I really enjoyed When G.M. Was Google, a New Yorker article about Google, GM, and management books by Nicholas Lemann. It is worth reading for the survey of management books alone, but more importantly, it tears down the idea that we can determine the One True Way to manage a company by looking at the most successful company of the day. In fact, it questions the idea that there is One True Way, arguing “there isn’t one fix to the problem of human organization that functions in all situations at all times.”
Lemann notes that “what managers consider a problem is typically what their predecessor considered a solution.” If only this meant that we were always improving our management methods, each generation of managers building on the insights and solutions of the previous one. Sadly, it seems that instead we often throw out the old methods entirely, and revert back to the earlier problems.
Consider, for instance, the role of processes and rules. At the time in which Alfred P. Sloan was leading General Motors to greatness, the problem was charismatic company leaders who emphasized personality over process. Sloan pushed back on this, and as Lemann writes, determined that “having rules was better than having a ruler”
Eventually, of course, rules and processes turned into bureaucracy and that became the problem, and now we’re back to start ups with charismatic leaders, arguing that rules and processes impede progress.
The truth, as usual, lies somewhere in between.
Or perhaps, more accurately, the truth, a.k.a. the best balance between process and freedom, is different in different situations.
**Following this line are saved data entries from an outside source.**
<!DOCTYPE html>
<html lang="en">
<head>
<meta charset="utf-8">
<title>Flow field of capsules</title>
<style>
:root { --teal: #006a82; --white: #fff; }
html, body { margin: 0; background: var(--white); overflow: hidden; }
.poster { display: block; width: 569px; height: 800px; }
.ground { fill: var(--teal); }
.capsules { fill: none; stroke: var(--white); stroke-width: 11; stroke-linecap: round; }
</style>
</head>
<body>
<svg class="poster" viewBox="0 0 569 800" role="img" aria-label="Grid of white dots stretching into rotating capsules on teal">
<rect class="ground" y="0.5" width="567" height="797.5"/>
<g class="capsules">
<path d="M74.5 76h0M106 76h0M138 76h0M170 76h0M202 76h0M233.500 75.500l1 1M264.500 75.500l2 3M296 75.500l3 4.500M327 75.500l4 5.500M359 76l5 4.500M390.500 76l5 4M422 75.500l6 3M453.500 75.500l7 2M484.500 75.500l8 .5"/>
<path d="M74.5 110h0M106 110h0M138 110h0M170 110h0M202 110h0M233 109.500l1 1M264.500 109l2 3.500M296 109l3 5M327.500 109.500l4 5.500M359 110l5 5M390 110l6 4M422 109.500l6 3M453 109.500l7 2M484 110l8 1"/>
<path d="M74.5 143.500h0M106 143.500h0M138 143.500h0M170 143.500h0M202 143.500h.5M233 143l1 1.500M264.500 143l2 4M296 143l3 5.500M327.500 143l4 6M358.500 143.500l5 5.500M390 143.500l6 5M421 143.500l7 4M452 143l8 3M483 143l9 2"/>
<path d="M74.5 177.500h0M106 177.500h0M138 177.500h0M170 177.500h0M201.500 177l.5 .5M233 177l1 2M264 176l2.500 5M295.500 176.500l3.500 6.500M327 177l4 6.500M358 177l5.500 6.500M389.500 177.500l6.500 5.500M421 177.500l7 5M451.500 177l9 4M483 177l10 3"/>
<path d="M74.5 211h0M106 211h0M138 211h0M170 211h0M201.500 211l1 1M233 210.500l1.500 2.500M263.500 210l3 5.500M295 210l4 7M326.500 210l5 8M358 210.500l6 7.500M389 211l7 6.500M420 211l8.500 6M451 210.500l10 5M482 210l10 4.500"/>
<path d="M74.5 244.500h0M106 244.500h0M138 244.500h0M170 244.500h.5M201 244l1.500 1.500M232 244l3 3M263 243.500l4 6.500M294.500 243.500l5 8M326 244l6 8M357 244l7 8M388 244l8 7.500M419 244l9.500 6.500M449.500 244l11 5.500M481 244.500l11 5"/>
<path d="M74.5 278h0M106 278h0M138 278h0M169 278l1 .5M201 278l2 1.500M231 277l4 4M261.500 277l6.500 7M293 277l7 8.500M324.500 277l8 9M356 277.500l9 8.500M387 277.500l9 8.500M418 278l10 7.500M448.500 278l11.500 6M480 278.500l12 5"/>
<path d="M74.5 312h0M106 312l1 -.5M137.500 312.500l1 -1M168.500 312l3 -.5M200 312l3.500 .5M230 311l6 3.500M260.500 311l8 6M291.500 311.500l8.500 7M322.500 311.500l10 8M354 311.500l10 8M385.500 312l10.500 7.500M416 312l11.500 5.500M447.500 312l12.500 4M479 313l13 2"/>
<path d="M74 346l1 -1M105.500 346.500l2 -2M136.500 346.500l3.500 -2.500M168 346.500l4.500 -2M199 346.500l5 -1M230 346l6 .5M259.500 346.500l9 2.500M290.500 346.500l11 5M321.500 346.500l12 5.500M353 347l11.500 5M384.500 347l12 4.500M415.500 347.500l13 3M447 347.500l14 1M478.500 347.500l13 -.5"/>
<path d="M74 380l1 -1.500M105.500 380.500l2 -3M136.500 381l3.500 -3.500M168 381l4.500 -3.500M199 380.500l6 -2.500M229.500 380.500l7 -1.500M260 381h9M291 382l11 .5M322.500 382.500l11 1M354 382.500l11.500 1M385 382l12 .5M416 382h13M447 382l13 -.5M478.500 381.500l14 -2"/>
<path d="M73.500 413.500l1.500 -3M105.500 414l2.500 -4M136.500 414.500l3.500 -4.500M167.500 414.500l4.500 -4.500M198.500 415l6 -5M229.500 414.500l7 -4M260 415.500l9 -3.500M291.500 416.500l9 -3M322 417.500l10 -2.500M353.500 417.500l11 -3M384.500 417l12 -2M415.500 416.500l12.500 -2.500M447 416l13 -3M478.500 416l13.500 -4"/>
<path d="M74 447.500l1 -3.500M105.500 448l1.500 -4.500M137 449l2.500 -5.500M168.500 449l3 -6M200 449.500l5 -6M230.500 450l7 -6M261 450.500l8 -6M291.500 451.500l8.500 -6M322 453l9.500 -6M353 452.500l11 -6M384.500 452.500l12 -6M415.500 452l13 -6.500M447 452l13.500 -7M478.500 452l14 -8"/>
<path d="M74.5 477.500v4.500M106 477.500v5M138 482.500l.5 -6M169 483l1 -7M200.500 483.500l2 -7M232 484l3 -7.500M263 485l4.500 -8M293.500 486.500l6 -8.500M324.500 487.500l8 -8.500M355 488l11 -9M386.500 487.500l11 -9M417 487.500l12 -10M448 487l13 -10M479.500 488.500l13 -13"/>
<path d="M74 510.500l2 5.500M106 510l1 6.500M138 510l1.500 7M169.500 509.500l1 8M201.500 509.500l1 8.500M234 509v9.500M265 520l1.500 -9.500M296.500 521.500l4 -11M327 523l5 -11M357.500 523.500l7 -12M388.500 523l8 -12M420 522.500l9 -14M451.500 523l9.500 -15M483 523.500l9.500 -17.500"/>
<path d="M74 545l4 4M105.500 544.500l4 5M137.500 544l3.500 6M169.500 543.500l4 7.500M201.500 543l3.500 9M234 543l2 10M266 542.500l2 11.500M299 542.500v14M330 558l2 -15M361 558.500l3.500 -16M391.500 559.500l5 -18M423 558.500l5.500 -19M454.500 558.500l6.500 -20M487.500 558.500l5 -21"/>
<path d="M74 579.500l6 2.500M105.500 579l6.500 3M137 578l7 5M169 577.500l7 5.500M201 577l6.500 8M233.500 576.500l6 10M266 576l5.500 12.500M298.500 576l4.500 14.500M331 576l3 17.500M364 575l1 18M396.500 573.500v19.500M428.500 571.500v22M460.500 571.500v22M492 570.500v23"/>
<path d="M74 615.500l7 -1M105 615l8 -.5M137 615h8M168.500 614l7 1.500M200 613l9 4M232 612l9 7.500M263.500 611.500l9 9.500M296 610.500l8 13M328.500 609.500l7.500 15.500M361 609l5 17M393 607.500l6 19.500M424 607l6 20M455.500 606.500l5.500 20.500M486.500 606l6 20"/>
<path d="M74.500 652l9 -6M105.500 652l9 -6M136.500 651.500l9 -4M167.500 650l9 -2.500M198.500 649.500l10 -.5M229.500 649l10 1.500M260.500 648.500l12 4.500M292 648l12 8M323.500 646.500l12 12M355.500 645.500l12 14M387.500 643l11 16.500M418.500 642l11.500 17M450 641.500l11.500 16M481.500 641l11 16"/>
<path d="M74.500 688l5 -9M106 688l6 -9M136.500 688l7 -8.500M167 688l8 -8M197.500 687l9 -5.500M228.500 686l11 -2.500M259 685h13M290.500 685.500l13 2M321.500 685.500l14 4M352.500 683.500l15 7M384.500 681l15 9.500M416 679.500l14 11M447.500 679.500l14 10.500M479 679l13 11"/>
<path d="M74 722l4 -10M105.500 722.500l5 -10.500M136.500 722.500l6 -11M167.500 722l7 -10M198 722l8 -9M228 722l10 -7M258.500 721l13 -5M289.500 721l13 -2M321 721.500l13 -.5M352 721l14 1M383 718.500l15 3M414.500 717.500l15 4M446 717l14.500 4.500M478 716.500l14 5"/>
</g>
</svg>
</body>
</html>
This is why I cannot easily respond when someone asks me “how can I be a better manager?” The answer depends on the circumstances in which that person is managing.
Similarly, I dislike rigorous adherence to specific project management methodologies. As much as I love Kanban, I doubt it is the right approach in every situation. It is not fashionable to admit it now, but there are aspects of the traditional “waterfall” project management techniques that work really, really well in some situations.
To me, the key to good management, whether it is of people or projects, or even, I suspect, companies is situational awareness. This is one of the military terms I picked up during my years at a company that had a lot of former military officers, but it is useful so it has stayed with me. It is generally used to describe an awareness of the full environment surrounding events. When thinking about management, I think of situational awareness as being aware of the environment in which your actions are embedded. It encompasses company and industry culture, the personalities and pain points of the people on your team, the other projects and business goals competing for attention, and more.
Management methods that shine in one situation may produce terrible results in another. So while I enjoy reading about Google’s success and think there are important lessons we can learn from it, I do not think the team at Google has come up with the “right” way to run a company, any more than the team at GM had.
Treat with suspicion anyone who says they know how to solve your management problems without first gaining a solid understanding not just of those problems, but of the environment in which you work. There are no shortcuts to good management. The best you can hope for is instructive lessons that help you analyze your issues and come up with the best methods to use in your particular situation.